Q. What is the Portfolio?
Adult students never stop learning, and a great deal of learning occurs outside the traditional classroom. Learning is gained from your career experiences, your community activities, professional organizations, etc. These sources of learning are referred to as “experiential learning” or learning acquired outside a traditional classroom setting.
The School of Professional And Career Education (PACE) at Barry University is a leader in the assessment of experiential learning and equating adult learning experiences to academic disciplines. This type of learning is considered comparable to traditional university learning, and the Portfolio is a method used by over 1,200 colleges and universities in the United States for granting academic credit for such learning.
Currently, up to 30 credits may be earned from this source of experiential learning and applied to qualified bachelor’s degree programs at PACE. That’s the equivalent of one year of college courses!
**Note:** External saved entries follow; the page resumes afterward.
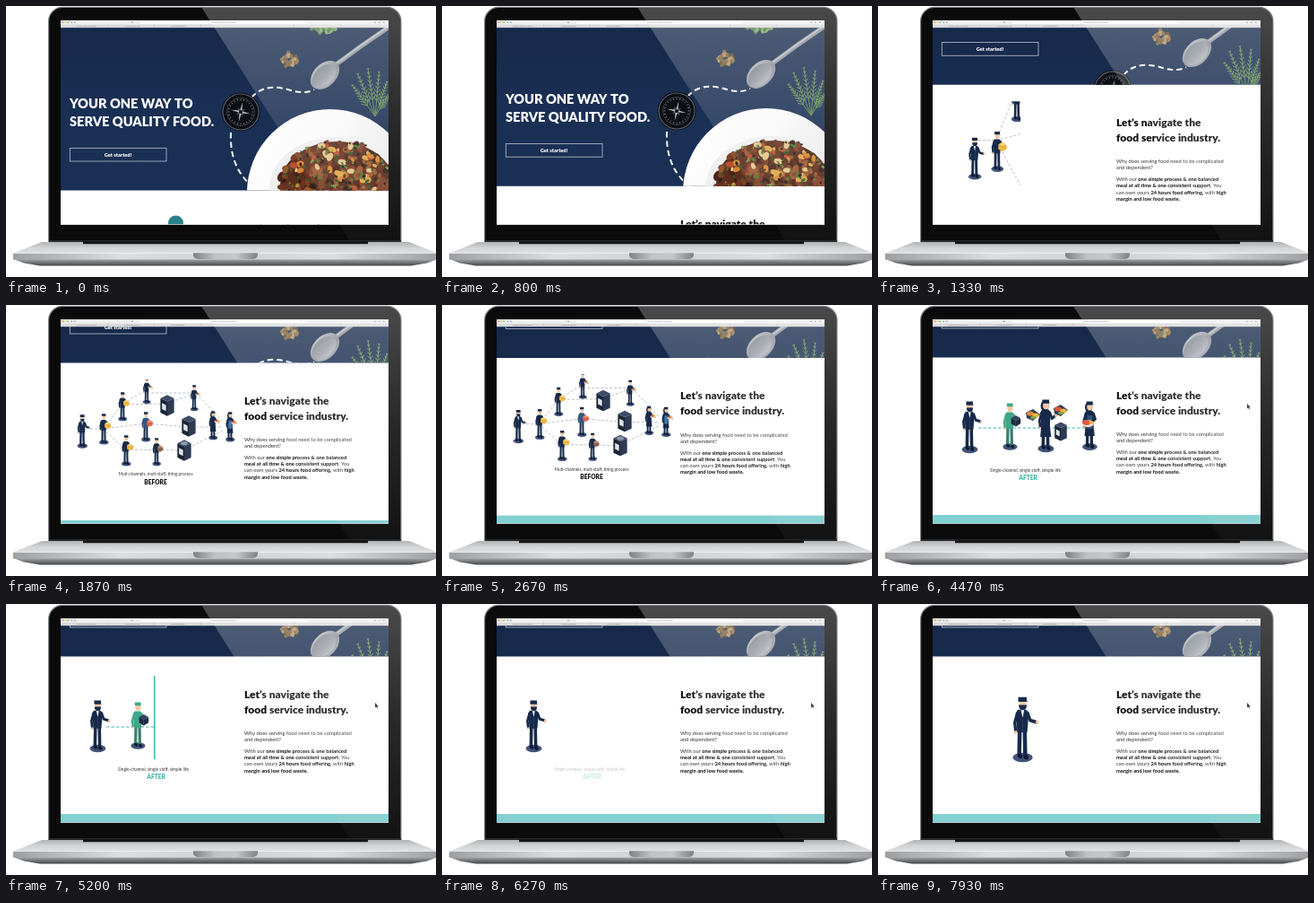
Recreate the animation shown at these times as an HTML page with a canvas. Size 480 by 302 pixels, loop 7990 ms.

```html
<!DOCTYPE html>
<html lang="en">
<head>
<meta charset="utf-8">
<title>Food service site on a laptop</title>
<style>
html, body { margin: 0; width: 100%; height: 100%; overflow: hidden; background: #fff; }
canvas { display: block; width: 480px; height: 302px; }
</style>
</head>
<body>
<canvas id="stage"></canvas>
<script>
const W = 480, H = 302, LOOP = 7990, STEP = 66.6;
const NAVY = '#172a4a', TEAL = '#45b5ac', SKIN = '#f1c9a5', YELLOW = '#f0b43c', GREEN = '#3ea889', RED = '#e2573f';
const canvas = document.getElementById('stage');
const c = canvas.getContext('2d');
const dpr = window.devicePixelRatio || 1;
canvas.width = W * dpr;
canvas.height = H * dpr;

const lerp = (a, b, k) => a + (b - a) * k;
const ramp = (t, a, b) => Math.min(1, Math.max(0, (t - a) / (b - a)));
const ease = (t, a, b) => { const k = ramp(t, a, b); return k * k * (3 - 2 * k); };

function rng(seed) {
  return () => (seed = (seed * 16807) % 2147483647) / 2147483647;
}
function rect(x, y, w, h, fill) {
  c.fillStyle = fill;
  c.fillRect(x, y, w, h);
}
function round(x, y, w, h, r, fill) {
  c.beginPath();
  c.roundRect(x, y, w, h, r);
  c.fillStyle = fill;
  c.fill();
}
function oval(x, y, rx, ry, fill, turn = 0) {
  c.beginPath();
  c.ellipse(x, y, rx, ry, turn, 0, Math.PI * 2);
  c.fillStyle = fill;
  c.fill();
}
function ring(x, y, r, color, width) {
  c.beginPath();
  c.arc(x, y, r, 0, Math.PI * 2);
  c.strokeStyle = color;
  c.lineWidth = width;
  c.stroke();
}
function poly(pts, fill) {
  c.beginPath();
  pts.forEach(([x, y]) => c.lineTo(x, y));
  c.fillStyle = fill;
  c.fill();
}
function line(pts, color, width, dash = []) {
  c.beginPath();
  pts.forEach(([x, y]) => c.lineTo(x, y));
  c.strokeStyle = color;
  c.lineWidth = width;
  c.setLineDash(dash);
  c.stroke();
  c.setLineDash([]);
}
function grad(x0, y0, x1, y1, ...stops) {
  const g = c.createLinearGradient(x0, y0, x1, y1);
  stops.forEach((s, i) => g.addColorStop(i / (stops.length - 1), s));
  return g;
}
function text(str, x, y, size, weight, fill, align = 'left') {
  c.font = `${weight} ${size}px Lato, "Open Sans", sans-serif`;
  c.textAlign = align;
  c.fillStyle = fill;
  c.fillText(str, x, y);
  return c.measureText(str).width;
}
function clipTo(x, y, w, h, draw) {
  c.save();
  c.beginPath();
  c.rect(x, y, w, h);
  c.clip();
  draw();
  c.restore();
}

// Scattered pieces: uniform within an ellipse
function scatter(seed, n, x, y, rx, ry, size, colors) {
  const r = rng(seed);
  return Array.from({ length: n }, () => {
    const a = r() * Math.PI * 2, d = Math.sqrt(r());
    return [x + Math.cos(a) * d * rx, y + Math.sin(a) * d * ry,
      size * (0.6 + r() * 0.7), r() * 3, colors[Math.floor(r() * colors.length)]];
  });
}
const bits = list => list.forEach(([x, y, s, a, col]) => oval(x, y, s, s * 0.65, col, a));
const meal = [
  ...scatter(77, 230, 370, 199, 64, 48, 4.6, ['#4a2518', '#6a3520', '#7c4226', '#9a5a30', '#33201a', '#8a3f28']),
  ...scatter(411, 60, 372, 190, 54, 38, 4, ['#d98a34', '#e0a848', '#b9512f', '#e3c48a', '#6b3520']),
  ...scatter(903, 150, 372, 192, 62, 44, 1.8, ['#4f7a35', '#7d9a48', '#36592b', '#2a1c16'])
];
const nuts = scatter(58, 40, 317, 59, 9, 8, 2.5, ['#8d6d49', '#b2925f', '#5d472f', '#77613a']);
const leaves = scatter(19, 45, 354, 22, 15, 8, 2.8, ['#4f7d45', '#6a9955', '#3d6a3c', '#7ba662']);

function compass(x, y) {
  oval(x, y, 21.5, 21.5, '#0c0f14');
  ring(x, y, 20, '#59606a', 1.2);
  ring(x, y, 15.5, '#3a4049', 1);
  for (let i = 0; i < 24; i++) {
    const a = i * Math.PI / 12, p = r => [x + Math.cos(a) * r, y + Math.sin(a) * r];
    line([p(12.5), p(14.5)], '#aeb4bc', 0.6);
  }
  for (let i = 0; i < 8; i++) {
    c.save();
    c.translate(x, y);
    c.rotate(i * Math.PI / 4 + 0.2);
    poly([[0, i % 2 ? -6 : -11], [1.1, -1.5], [-1.1, -1.5]], i % 2 ? '#646b75' : '#c3c8ce');
    c.restore();
  }
  oval(x, y, 2, 2, '#15181d');
}

// Feathery stalks fanning up from one stem
function dill(x, y) {
  for (let i = 0; i < 6; i++) {
    const a = -2.2 + i * 0.24, len = 36 + 18 * Math.sin(i * 0.62 + 0.4);
    const at = k => [x + Math.cos(a) * len * k, y + Math.sin(a) * len * k];
    line([[x, y], at(1)], '#5f8a4c', 1);
    for (let k = 0.35; k < 1; k += 0.09) {
      const [px, py] = at(k), s = 7 * (1.25 - k);
      for (const turn of [-0.7, 0.7]) {
        line([[px, py], [px + Math.cos(a + turn) * s, py + Math.sin(a + turn) * s]], '#6f9c56', 0.9);
      }
    }
  }
}

function photo() {
  c.strokeStyle = '#f4f6f8';
  c.lineWidth = 2;
  c.setLineDash([6.5, 4]);
  c.beginPath();
  c.moveTo(274, 102);
  c.bezierCurveTo(287, 87, 305, 90, 318, 94);
  c.bezierCurveTo(328, 97, 337, 97, 344, 93);
  c.stroke();
  c.beginPath();
  c.moveTo(251, 141);
  c.bezierCurveTo(250, 165, 256, 188, 281, 206);
  c.stroke();
  c.setLineDash([]);
  compass(262, 118);

  line([[366, 67], [396, 45], [428, 23]], '#8d939b', 5);
  line([[366, 66], [396, 44], [428, 22]], '#b9bdc3', 1.6);
  oval(356, 77, 19, 12.5, grad(344, 64, 368, 91, '#c3c7cc', '#878c95', '#a4a8af'), -0.78);
  oval(355, 78, 16, 10, grad(345, 68, 366, 89, '#777d87', '#9499a1', '#c2c5ca'), -0.78);

  bits(nuts);
  bits(leaves);
  dill(412, 123);

  oval(363, 210, 95, 95, 'rgba(5,12,28,.35)');
  oval(362, 208, 93, 93, grad(285, 125, 420, 205, '#ffffff', '#f9f9f9', '#e9eaec'));
  oval(367, 204, 73, 58, '#efefef');
  oval(370, 200, 64, 49, '#5a2e1e');
  bits(meal);
}

function box(x, y, s, col, top) {
  poly([[x - s, y - s * .5], [x, y], [x, y + s], [x - s, y + s * .5]], col);
  poly([[x, y], [x + s, y - s * .5], [x + s, y + s * .5], [x, y + s]], col);
  poly([[x - s, y - s * .5], [x, y - s], [x + s, y - s * .5], [x, y]], top);
}

// A figure 100 units tall standing on its own origin
function person(x, y, h, o = {}) {
  const coat = o.coat || NAVY, legs = o.legs || NAVY, hat = o.hat || NAVY;
  c.save();
  c.translate(x, y);
  c.scale(h / 122, h / 102);
  c.lineCap = c.lineJoin = 'round';
  oval(1, 0, 20, 8, '#42547a');
  line([[-5, -46], [-6, -4]], legs, 8);
  line([[5, -46], [6, -2]], legs, 8);
  line([[-6, -3], [-3, -2]], '#0e1a30', 7);
  line([[6, -1], [9, 0]], '#0e1a30', 7);
  line([[-10, -73], [-15, -58], [-13, -44]], coat, 6);
  oval(-13, -42, 3, 3, SKIN);
  poly([[-9, -80], [8, -80], [13, -74], [10, -42], [-10, -42], [-13, -74]], coat);
  if (o.dress) poly([[-10, -52], [10, -52], [14, -24], [-13, -24]], coat);
  if (o.apron) poly([[-6, -70], [8, -70], [9, -40], [-7, -40]], o.apron);
  if (o.man) {
    poly([[-3, -80], [4, -80], [1, -66]], '#f3f3f3');
    line([[1, -64], [1, -44]], '#3c5178', 1);
  }
  const hand = o.hand || [28, -59];
  line([[11, -74], [16, -62], hand], coat, 6);
  oval(hand[0] + 2, hand[1], 3.4, 3, SKIN);
  if (o.dress) oval(-2, -88, 10, 11, hat);
  oval(1, -89, 7.5, 8, SKIN);
  if (o.man) {
    c.beginPath();
    c.arc(1, -87, 8, -0.1, Math.PI + 0.1);
    c.fillStyle = NAVY;
    c.fill();
  }
  poly([[-8, -101], [9, -101], [9, -94], [13, -93], [-8, -93]], hat);
  if (o.box) box(17, -60, 13, o.box, o.lid || o.box);
  if (o.tray) {
    oval(19, -61, 13, 4.5, '#e9ecef');
    oval(17, -65, 7, 5, o.tray);
    oval(24, -64, 5, 4, YELLOW);
  }
  c.restore();
}

function kiosk(x, y, s) {
  poly([[x - s * .85, y - s * .9], [x, y - s * .5], [x, y + s * 1.3], [x - s * .85, y + s * .9]], '#1b2537');
  poly([[x, y - s * .5], [x + s * .85, y - s * .9], [x + s * .85, y + s * .9], [x, y + s * 1.3]], '#2d3a52');
  poly([[x - s * .85, y - s * .9], [x, y - s * 1.3], [x + s * .85, y - s * .9], [x, y - s * .5]], '#3d4b66');
  poly([[x - s * .65, y - s * .3], [x - s * .15, y - s * .05], [x - s * .15, y + s * .7], [x - s * .65, y + s * .45]], '#dfe4ea');
}

const man = (x, y, h) => person(x, y, h, { man: true });

function before(t) {
  const intro = ease(t, 760, 1330), k = ease(t, 1300, 1820);
  const px = x => lerp(108 + (x - 85) * 1.05, x, k);
  const py = y => lerp(161 + (y - 151) * 2.15, y, k);
  const z = lerp(1.32, 1, k);
  const put = (x, y, h, o) => person(px(x), py(y), h * z, o);
  const link = pts => line(pts.map(([x, y]) => [px(x), py(y)]), '#a9b1bd', 0.8, [3, 2]);
  const carrier = { box: YELLOW, lid: '#f8cf75' };
  const edge = lerp(158, 264, k);
  if (intro < 1 && t < 1250) {
    man(lerp(161, 108, intro), lerp(171, 161, intro), lerp(68, 44, intro));
    return;
  }
  clipTo(72, 77, edge - 72, 101, () => {
    link([[89, 132], [108, 132], [130, 105], [150, 92], [212, 92], [242, 124]]);
    link([[108, 132], [133, 155], [198, 156], [242, 134]]);
    link([[108, 132], [157, 126], [204, 130], [242, 130]]);
    link([[130, 105], [180, 104], [212, 92]]);
    man(px(85), py(151), lerp(44, 35, k));
    put(109, 147, 32, carrier);
    put(130, 121, 30, carrier);
    if (k > 0.12) put(134, 171, 32, carrier);
    if (k > 0.05) {
      put(157, 102, 27, { tray: '#8b5b48' });
      put(156, 144, 31, { coat: '#31577f', box: RED, lid: '#f08a72' });
      put(168, 171, 29, { box: '#8b5b48', lid: '#b98a6c' });
      kiosk(px(180), py(106), 9 * z);
      kiosk(px(204), py(129), 9 * z);
      kiosk(px(199), py(156), 9 * z);
      oval(px(199), py(148), 4, 2, '#8c97a8');
      put(210, 110, 27, { tray: '#8b5b48' });
      put(231, 142, 30, { dress: true, tray: RED });
      put(250, 144, 31, { dress: true, apron: '#3c79a8', tray: RED });
    }
  });
}

function food(x, y, col) {
  poly([[x - 8, y - 3], [x, y - 7], [x + 8, y - 1], [x, y + 6], [x - 7, y + 3]], '#2f3c52');
  oval(x - 3, y - 2, 4, 2.5, col);
  oval(x + 3, y, 3.6, 2.5, YELLOW);
  oval(x, y + 2.5, 3, 1.8, '#79a850');
}

function afterCast() {
  line([[112, 137], [229, 137]], TEAL, 1, [3.5, 2]);
  person(147, 158, 49, { coat: GREEN, legs: '#37806f', hat: GREEN, box: '#1c2a43', lid: '#34445f' });
  food(173, 123, '#e68a3a');
  person(187, 160, 55, { dress: true, hand: [24, -68] });
  food(204, 118, RED);
  kiosk(204, 141, 8);
  person(236, 158, 51, { dress: true, apron: '#31517a', hand: [4, -54] });
  oval(234, 132, 7, 4, '#f1e9dd');
  oval(233, 131, 5, 3, RED);
  oval(238, 131, 2.5, 2, YELLOW);
}

const wipeBar = x => line([[x, 80], [x, 173]], TEAL, 1.6);

function diagram(t) {
  if (t < 400) clipTo(170, 80, 40, 30, () => oval(189.5, 95, 8.5, 8.5, '#2a7f8c'));
  if (t < 760) return;
  const open = lerp(262, 80, ramp(t, 2930, 3727));
  const shut = lerp(262, 116, ramp(t, 4773, 5413));
  if (t < 2930) before(t);
  else if (t < 3727) {
    // Close to the bar's end the larger man takes over on the left
    clipTo(72, 77, open - 72, 101, () => open > 125 ? before(t) : man(100, 161, 53));
    clipTo(open, 77, 264 - open, 101, afterCast);
    wipeBar(open);
  } else {
    const k = ease(t, 6600, 7500);
    if (t < 5413) clipTo(72, 77, shut - 72, 101, afterCast);
    man(lerp(102, 161, k), lerp(161, 171, k), lerp(54, 68, k));
    if (t > 4773 && t < 5413) wipeBar(shut);
  }
  if (t > 1500 && t < 2930) {
    c.globalAlpha = ramp(t, 1500, 1750);
    text('Muti-channels, muti-staff, tiring process', 167, 184.2, 4.75, 400, '#333', 'center');
    text('BEFORE', 167, 193.8, 6.6, 900, '#111', 'center');
  } else if (t >= 2930 && t < 6400) {
    c.globalAlpha = 1 - ramp(t, 5900, 6400);
    text('Single-channel, single staff, simple life', 164.5, 185.7, 4.8, 400, '#333', 'center');
    text('AFTER', 167.5, 195, 6.6, 900, TEAL, 'center');
  }
  c.globalAlpha = 1;
}

function copy() {
  text('Let’s navigate the', 266, 104.6, 12, 900, '#0d0d0d');
  text('food service industry.', 266, 121.6, 12, 900, '#0d0d0d');
  const rows = [
    [146, 'Why does serving food need to be complicated'],
    [153, 'and dependent?'],
    [166.2, 'With our ', 'one simple process & one balanced'],
    [173.2, '', 'meal at all time & one consistent support', ', You'],
    [180.4, 'can own yours ', '24 hours food offering,', ' with ', 'high'],
    [187.8, '', 'margin and low food waste.']
  ];
  for (const [y, ...parts] of rows) {
    let x = 266;
    parts.forEach((p, i) => { x += text(p, x, y, 5.8, i % 2 ? 700 : 400, i % 2 ? '#111' : '#333'); });
  }
}

function page(t) {
  const s = t < 788 ? 0 : 147 * (1 - Math.exp(-(t - 788) / 337));
  rect(61, 16, 366, 228, '#fff');
  const end = 205.5 - s;
  clipTo(61, 24, 366, end - 24, () => {
    rect(61, 24, 366, 182, grad(0, 24, 0, 205, '#16294a', '#1a2f54', '#1a3055'));
    c.save();
    c.translate(0, -0.212 * s);
    photo();
    c.restore();
    c.save();
    c.translate(0, -s);
    text('YOUR ONE WAY TO', 71, 114, 14.6, 900, '#fff');
    text('SERVE QUALITY FOOD.', 71, 134, 14.6, 900, '#fff');
    c.strokeStyle = '#b9c1ce';
    c.lineWidth = 0.8;
    c.strokeRect(71.3, 158.3, 107.7, 14.7);
    text('Get started!', 125, 167.6, 5.7, 900, '#fff', 'center');
    c.restore();
  });
  c.save();
  c.translate(0, 147 - s);
  diagram(t);
  copy();
  rect(61, 234, 366, 60, '#82d0d1');
  c.restore();
  rect(61, 243.2, 366, 0.8, '#c9cdd0');
}

function toolbar() {
  rect(61, 16, 366, 4.5, '#efefef');
  rect(61, 20.5, 366, 3.7, '#d9dadb');
  ['#ee6a5f', '#f5bd4f', '#61c454'].forEach((col, i) => oval(63.5 + i * 2.8, 18.2, 0.9, 0.9, col));
  round(150, 16.8, 186, 3, 1, '#fff');
  text('www.plainmeals.example', 243, 19.2, 2.6, 400, '#666', 'center');
  ['Fresh kitchen ideas', 'Menu planning', 'Serving guide'].forEach((s, i) =>
    text(s, 90 + i * 51, 23.3, 2.6, 400, '#777', 'center'));
  [113, 165, 217, 321, 373].forEach(x => rect(x, 20.5, 0.5, 3.7, '#b5b6b8'));
  [72.5, 76, 140, 411, 416, 421].forEach(x => rect(x, 17.5, 1.6, 1.4, '#9a9a9a'));
}

function laptop() {
  round(47, 0.8, 394.5, 270, [16, 16, 0, 0], '#7d7f82');
  round(48.2, 2, 392.1, 268, [15, 15, 0, 0], '#0b0b0c');
}

function base() {
  rect(48, 261, 393, 2, '#2a2b2d');
  poly([[40, 263], [450, 263], [482, 275.5], [8, 275.5]], grad(0, 263, 0, 276, '#b0b2b4', '#d2d3d4', '#e0e1e2'));
  rect(86, 262, 318, 3.2, '#161617');
  poly([[8, 275], [482, 275], [482, 282], [470, 286.5], [452, 289.5], [38, 289.5], [20, 286.5], [8, 282]],
    grad(0, 281, 0, 290, '#b4b6b8', '#77797c', '#3d3f42'));
  rect(8, 275, 474, 7.5, grad(8, 0, 482, 0, '#9d9fa2', '#dcddde', '#cfd0d2', '#dcddde', '#9d9fa2'));
  rect(8, 275, 474, 0.8, '#f4f4f4');
  round(209, 275.3, 72, 6.6, [0, 0, 5, 5], grad(209, 0, 281, 0, '#7d7f82', '#bfc1c3', '#c6c7c9', '#7d7f82'));
}

function glare() {
  c.save();
  c.beginPath();
  c.roundRect(48.2, 2, 392.1, 259, [15, 15, 0, 0]);
  c.clip();
  poly([[218, 1], [443, 1], [443, 262], [384, 262]],
    grad(0, 1, 0, 262, 'rgba(255,255,255,.26)', 'rgba(255,255,255,.12)', 'rgba(255,255,255,.03)'));
  c.restore();
}

function cursor(x, y) {
  poly([[x, y - 3], [x, y + 2.6], [x + 1.3, y + 1.5], [x + 2.2, y + 3.2], [x + 3, y + 2.8], [x + 2.2, y + 1.2], [x + 3.7, y + 1]], '#222');
}

function draw(now) {
  const n = Math.min(119, Math.floor((now % LOOP + 5) / STEP));
  const t = n * STEP;
  c.setTransform(dpr, 0, 0, dpr, 0, 0);
  rect(0, 0, W, H, '#fff');
  laptop();
  clipTo(61, 16, 366, 228, () => {
    page(t);
    toolbar();
    if (t > 4400) cursor(412, 113);
  });
  glare();
  base();
}

const start = performance.now();
function tick() {
  draw(performance.now() - start);
  requestAnimationFrame(tick);
}
tick();
</script>
</body>
</html>
```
That’s why the Portfolio can be an essential tool to assist in the achievement of your undergraduate degree.
Q. I Have Other Areas of Experiential Learning that I'd Like to Have Considered for Credit. What Else may be Considered?
College credit may also be earned through licensure/certification, CLEP testing, military service (DD214), DANTES, PONSI, and othermethods that enable learning and knowledge to be evaluated. Ask your advisor about all eligible sources.
Q. How Do I Start the Portfolio Process? What is Involved?
Remember that the Portfolio is a process to explore what you know, how you learned it, and how that learning is applicable in an academic setting. Please know that you are not alone in the process; your academic advisor will serve as your educational partner.
All students pursuing the Portfolio option must attend a Portfolio seminar, where all the tools you need to begin the process will be provided. This includes a sample portfolio to use as a guide to document your own learning experiences. Remember: You may be able to have your learning evaluated for up to 30 college credits!